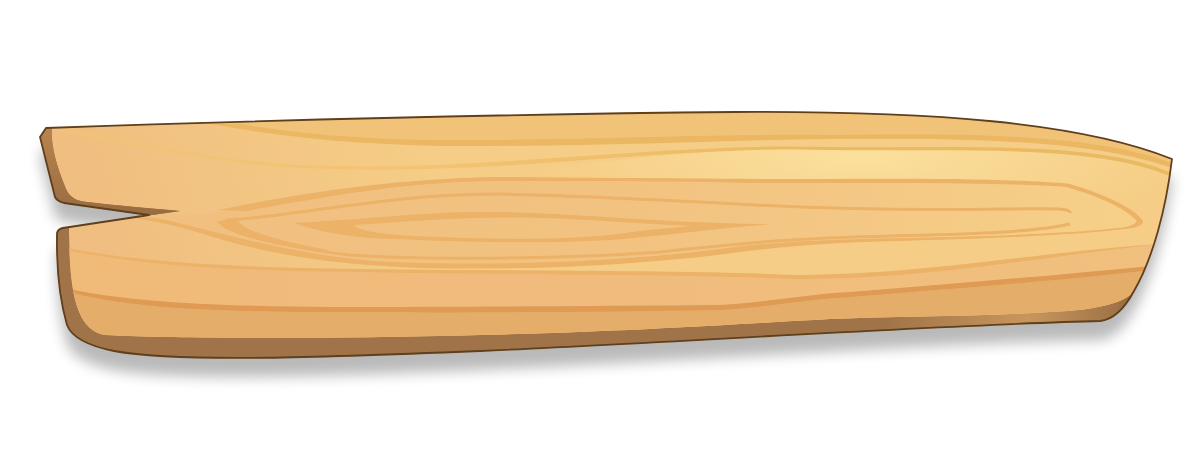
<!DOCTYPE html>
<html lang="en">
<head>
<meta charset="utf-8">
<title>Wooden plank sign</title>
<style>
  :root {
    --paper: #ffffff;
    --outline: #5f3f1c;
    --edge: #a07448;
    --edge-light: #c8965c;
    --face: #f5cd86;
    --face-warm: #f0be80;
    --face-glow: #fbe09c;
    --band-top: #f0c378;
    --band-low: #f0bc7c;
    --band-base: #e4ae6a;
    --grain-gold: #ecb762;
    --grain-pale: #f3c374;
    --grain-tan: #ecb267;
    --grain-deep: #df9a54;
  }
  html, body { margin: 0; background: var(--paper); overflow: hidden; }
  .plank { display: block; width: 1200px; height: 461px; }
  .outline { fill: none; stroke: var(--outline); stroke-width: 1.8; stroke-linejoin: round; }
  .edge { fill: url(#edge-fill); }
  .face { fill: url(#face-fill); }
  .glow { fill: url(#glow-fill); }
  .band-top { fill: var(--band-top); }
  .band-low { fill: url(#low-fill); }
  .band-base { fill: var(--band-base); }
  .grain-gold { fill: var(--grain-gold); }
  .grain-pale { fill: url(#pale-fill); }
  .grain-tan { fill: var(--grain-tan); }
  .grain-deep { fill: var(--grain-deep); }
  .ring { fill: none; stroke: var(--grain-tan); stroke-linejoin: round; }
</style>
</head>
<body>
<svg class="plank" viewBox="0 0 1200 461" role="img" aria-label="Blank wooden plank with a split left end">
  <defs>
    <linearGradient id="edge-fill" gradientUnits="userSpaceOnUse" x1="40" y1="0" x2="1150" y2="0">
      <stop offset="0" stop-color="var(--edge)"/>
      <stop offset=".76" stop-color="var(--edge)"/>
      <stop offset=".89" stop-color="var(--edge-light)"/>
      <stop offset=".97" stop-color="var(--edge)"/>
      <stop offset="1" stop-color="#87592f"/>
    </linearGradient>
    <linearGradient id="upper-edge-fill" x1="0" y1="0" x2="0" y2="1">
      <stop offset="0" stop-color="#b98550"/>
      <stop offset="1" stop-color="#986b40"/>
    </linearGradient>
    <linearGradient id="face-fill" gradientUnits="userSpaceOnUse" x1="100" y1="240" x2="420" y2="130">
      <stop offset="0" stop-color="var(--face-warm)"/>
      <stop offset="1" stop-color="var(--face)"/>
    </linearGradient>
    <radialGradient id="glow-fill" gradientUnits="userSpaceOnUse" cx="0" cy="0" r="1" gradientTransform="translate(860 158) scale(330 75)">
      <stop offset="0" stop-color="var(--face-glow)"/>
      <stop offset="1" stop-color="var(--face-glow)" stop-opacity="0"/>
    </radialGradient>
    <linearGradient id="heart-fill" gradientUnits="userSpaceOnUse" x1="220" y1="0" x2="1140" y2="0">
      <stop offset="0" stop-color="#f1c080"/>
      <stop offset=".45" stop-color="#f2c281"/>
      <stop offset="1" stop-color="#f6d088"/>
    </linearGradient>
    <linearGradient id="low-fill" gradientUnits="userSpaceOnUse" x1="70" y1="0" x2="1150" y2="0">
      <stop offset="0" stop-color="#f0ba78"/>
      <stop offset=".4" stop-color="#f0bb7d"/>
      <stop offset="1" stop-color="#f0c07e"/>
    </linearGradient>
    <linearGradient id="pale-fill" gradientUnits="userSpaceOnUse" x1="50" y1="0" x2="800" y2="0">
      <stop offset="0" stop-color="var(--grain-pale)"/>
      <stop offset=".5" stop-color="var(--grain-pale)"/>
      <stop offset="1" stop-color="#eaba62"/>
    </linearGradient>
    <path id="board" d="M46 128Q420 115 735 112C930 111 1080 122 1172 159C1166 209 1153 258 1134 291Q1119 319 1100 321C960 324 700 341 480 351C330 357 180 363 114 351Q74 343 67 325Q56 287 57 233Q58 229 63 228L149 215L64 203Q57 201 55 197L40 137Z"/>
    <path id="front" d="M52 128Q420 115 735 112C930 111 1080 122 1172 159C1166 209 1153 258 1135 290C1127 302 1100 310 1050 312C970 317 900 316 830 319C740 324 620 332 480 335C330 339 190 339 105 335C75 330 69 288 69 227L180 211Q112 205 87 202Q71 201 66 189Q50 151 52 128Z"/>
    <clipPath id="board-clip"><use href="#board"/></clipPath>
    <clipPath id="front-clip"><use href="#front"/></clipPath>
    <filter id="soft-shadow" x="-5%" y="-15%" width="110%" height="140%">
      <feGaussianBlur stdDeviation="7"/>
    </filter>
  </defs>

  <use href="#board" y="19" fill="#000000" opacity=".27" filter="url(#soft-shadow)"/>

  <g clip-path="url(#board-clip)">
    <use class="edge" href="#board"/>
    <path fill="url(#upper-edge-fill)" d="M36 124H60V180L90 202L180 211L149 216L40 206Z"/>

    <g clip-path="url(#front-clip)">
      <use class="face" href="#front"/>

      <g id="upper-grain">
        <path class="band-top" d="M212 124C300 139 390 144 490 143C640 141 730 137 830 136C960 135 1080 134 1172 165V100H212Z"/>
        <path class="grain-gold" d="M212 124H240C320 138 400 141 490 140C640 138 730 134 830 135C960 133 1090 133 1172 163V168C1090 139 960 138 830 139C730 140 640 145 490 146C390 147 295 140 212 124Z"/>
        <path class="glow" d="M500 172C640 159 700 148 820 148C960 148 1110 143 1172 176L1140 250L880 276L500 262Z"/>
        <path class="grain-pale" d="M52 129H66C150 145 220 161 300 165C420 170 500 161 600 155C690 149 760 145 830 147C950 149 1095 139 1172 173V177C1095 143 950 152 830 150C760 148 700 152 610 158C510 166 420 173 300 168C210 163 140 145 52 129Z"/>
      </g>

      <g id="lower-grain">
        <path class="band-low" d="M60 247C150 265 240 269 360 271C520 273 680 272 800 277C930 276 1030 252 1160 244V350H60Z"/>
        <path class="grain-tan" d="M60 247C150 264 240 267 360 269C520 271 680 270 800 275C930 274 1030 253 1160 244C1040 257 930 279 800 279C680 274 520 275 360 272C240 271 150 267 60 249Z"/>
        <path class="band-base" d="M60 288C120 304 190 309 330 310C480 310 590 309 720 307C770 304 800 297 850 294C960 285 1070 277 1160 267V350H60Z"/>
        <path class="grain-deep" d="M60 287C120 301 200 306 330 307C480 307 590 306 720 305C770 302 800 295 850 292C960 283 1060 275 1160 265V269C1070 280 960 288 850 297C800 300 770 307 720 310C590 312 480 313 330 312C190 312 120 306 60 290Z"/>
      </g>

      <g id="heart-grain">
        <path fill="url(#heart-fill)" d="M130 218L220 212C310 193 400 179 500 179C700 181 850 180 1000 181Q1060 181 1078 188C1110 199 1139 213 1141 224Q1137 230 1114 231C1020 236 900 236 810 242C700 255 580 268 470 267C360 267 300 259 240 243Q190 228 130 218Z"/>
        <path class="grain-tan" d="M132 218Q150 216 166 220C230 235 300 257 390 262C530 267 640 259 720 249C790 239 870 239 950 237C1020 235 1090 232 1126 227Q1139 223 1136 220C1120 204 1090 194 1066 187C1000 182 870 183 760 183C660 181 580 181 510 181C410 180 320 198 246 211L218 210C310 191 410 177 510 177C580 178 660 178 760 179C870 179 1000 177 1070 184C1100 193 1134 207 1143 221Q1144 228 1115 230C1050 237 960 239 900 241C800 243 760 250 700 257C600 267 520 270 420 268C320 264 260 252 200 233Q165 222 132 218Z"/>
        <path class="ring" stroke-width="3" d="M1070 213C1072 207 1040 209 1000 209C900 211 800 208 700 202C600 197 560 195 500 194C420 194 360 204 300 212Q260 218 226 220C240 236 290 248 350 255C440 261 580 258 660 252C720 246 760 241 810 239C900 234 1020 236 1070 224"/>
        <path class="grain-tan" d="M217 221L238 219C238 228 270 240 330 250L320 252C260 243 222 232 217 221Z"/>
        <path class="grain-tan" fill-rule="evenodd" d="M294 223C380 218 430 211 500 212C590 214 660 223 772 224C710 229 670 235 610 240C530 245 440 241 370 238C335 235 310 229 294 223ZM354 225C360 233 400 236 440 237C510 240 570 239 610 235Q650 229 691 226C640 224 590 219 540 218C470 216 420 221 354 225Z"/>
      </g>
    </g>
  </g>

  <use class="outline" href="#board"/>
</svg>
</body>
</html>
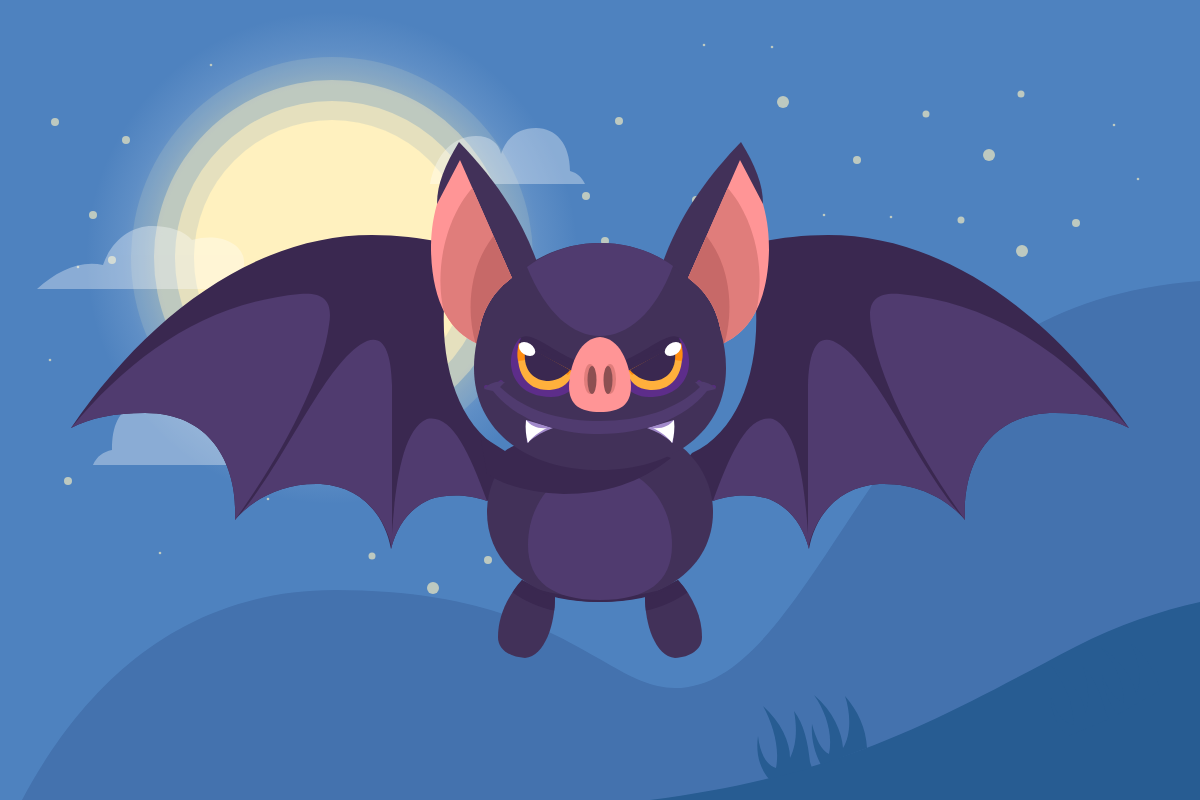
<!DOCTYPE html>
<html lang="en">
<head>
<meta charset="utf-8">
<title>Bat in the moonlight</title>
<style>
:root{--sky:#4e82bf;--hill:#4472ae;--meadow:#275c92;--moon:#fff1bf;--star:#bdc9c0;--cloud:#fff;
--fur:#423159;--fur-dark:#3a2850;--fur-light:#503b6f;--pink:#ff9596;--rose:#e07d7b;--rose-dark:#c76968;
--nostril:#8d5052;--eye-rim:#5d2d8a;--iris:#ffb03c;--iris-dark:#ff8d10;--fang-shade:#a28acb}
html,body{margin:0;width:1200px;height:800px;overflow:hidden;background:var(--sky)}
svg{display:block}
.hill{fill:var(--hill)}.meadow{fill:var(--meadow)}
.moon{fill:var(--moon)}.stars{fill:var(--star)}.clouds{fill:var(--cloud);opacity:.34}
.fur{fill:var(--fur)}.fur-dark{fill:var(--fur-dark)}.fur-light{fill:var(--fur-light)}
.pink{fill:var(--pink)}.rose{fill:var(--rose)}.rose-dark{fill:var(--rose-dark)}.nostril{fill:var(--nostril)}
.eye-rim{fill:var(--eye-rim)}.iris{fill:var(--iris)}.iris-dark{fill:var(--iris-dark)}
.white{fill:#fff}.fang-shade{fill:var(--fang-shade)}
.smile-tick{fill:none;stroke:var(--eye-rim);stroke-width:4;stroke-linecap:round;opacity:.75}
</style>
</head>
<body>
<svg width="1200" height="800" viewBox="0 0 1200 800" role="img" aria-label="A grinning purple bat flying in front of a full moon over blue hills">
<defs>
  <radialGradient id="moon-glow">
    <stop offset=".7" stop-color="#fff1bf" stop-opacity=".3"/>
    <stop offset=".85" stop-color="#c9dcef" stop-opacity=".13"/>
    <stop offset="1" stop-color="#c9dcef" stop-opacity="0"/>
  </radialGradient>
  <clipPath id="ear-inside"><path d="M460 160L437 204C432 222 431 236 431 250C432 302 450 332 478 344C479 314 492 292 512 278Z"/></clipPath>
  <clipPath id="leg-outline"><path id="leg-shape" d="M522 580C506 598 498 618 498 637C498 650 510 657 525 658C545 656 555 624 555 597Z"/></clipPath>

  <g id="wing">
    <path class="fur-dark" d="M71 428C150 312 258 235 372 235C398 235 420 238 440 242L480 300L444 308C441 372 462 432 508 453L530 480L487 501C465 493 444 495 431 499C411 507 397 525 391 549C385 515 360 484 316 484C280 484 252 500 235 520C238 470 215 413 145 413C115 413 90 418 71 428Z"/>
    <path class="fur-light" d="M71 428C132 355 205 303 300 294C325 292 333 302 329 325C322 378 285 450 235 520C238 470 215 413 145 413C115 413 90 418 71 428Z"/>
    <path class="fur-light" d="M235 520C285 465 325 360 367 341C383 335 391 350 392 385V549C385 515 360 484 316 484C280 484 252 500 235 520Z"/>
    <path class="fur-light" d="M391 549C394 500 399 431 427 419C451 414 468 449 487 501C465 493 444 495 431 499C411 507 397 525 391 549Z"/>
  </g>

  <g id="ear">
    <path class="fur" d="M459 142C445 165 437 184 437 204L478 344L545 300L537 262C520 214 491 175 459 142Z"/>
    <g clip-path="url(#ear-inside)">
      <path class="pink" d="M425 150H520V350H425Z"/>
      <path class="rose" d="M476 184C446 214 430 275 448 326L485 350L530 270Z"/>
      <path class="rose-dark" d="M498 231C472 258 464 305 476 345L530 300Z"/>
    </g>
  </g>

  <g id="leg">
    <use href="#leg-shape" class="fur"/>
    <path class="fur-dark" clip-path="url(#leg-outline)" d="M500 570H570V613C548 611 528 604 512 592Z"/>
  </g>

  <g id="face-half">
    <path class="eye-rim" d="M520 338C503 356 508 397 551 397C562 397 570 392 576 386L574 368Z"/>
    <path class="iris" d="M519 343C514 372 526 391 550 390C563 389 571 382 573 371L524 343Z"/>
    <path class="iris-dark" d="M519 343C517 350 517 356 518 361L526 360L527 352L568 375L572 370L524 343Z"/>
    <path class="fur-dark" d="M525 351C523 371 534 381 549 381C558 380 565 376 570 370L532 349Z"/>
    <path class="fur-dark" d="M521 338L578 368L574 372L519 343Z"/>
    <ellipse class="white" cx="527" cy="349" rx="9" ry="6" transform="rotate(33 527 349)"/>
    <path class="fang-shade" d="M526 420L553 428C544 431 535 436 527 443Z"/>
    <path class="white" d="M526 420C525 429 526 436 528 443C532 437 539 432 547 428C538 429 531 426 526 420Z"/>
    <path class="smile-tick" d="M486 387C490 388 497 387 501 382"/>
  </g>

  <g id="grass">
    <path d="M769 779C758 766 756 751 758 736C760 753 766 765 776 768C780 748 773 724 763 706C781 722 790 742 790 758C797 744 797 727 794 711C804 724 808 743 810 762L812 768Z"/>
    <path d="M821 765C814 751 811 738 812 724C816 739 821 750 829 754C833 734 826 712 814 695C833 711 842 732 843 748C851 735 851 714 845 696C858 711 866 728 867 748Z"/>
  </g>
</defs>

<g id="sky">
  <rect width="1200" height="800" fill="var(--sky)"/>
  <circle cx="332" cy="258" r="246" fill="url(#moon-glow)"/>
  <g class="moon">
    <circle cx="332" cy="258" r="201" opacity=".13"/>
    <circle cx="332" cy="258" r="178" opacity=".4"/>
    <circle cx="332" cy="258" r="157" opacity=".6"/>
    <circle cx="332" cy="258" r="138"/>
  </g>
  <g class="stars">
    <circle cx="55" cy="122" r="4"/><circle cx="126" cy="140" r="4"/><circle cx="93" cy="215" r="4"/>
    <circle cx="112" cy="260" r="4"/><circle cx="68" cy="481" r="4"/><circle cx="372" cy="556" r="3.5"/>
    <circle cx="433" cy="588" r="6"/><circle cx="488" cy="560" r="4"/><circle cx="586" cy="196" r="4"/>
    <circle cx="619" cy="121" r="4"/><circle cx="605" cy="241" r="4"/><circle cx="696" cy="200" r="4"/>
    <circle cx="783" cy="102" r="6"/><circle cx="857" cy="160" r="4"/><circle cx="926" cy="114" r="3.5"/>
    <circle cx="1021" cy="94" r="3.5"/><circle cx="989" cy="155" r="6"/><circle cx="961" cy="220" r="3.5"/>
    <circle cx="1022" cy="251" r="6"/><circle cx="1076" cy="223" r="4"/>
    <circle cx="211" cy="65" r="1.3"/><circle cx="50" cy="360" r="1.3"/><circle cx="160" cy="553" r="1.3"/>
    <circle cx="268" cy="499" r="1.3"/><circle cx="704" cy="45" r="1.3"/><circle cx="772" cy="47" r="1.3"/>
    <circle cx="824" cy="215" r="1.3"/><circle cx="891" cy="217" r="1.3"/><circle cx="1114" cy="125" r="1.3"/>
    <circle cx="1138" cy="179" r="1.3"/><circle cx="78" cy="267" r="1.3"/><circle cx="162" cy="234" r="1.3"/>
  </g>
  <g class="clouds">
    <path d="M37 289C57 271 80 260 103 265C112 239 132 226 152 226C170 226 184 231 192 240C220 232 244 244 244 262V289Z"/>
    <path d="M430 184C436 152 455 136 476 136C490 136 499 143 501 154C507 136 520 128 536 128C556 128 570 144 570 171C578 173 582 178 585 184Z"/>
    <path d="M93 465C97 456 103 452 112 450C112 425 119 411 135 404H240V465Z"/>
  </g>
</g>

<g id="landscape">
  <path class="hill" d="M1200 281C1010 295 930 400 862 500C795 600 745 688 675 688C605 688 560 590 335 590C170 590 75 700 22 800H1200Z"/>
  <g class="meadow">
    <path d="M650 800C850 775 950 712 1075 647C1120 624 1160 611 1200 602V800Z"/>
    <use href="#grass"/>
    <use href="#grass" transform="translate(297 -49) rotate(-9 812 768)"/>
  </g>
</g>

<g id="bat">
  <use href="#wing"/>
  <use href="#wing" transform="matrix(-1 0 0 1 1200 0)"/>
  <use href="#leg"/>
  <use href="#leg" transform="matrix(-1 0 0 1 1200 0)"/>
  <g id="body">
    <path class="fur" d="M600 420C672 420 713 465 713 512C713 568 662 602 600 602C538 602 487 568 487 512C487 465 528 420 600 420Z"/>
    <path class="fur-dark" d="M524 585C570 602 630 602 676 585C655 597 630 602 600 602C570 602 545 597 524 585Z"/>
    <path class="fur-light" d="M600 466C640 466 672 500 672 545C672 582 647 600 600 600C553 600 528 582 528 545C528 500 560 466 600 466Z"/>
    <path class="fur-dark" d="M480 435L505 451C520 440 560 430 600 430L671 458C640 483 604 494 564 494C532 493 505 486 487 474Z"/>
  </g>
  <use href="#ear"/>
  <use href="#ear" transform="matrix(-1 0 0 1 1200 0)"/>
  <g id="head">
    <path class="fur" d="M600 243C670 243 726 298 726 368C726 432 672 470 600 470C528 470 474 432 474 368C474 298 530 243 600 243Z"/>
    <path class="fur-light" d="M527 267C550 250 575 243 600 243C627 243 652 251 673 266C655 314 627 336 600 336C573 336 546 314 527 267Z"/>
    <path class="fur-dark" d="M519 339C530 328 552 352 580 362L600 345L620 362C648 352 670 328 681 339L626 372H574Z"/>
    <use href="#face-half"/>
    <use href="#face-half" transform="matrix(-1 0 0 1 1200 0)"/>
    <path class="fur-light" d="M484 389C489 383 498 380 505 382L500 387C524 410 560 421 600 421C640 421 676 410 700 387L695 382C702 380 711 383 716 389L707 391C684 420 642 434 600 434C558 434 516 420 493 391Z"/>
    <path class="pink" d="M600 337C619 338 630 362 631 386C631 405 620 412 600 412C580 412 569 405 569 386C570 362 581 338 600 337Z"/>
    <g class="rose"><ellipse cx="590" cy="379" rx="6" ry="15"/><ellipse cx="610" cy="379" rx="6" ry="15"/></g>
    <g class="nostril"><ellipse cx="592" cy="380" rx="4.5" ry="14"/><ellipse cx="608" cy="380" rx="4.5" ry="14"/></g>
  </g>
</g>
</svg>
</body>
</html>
■ ■ ■ ■ ■
## Exercise prompt
Count every line in the data where the string "margin" occurs. Give nothing except the number.

## Answer to the problem
2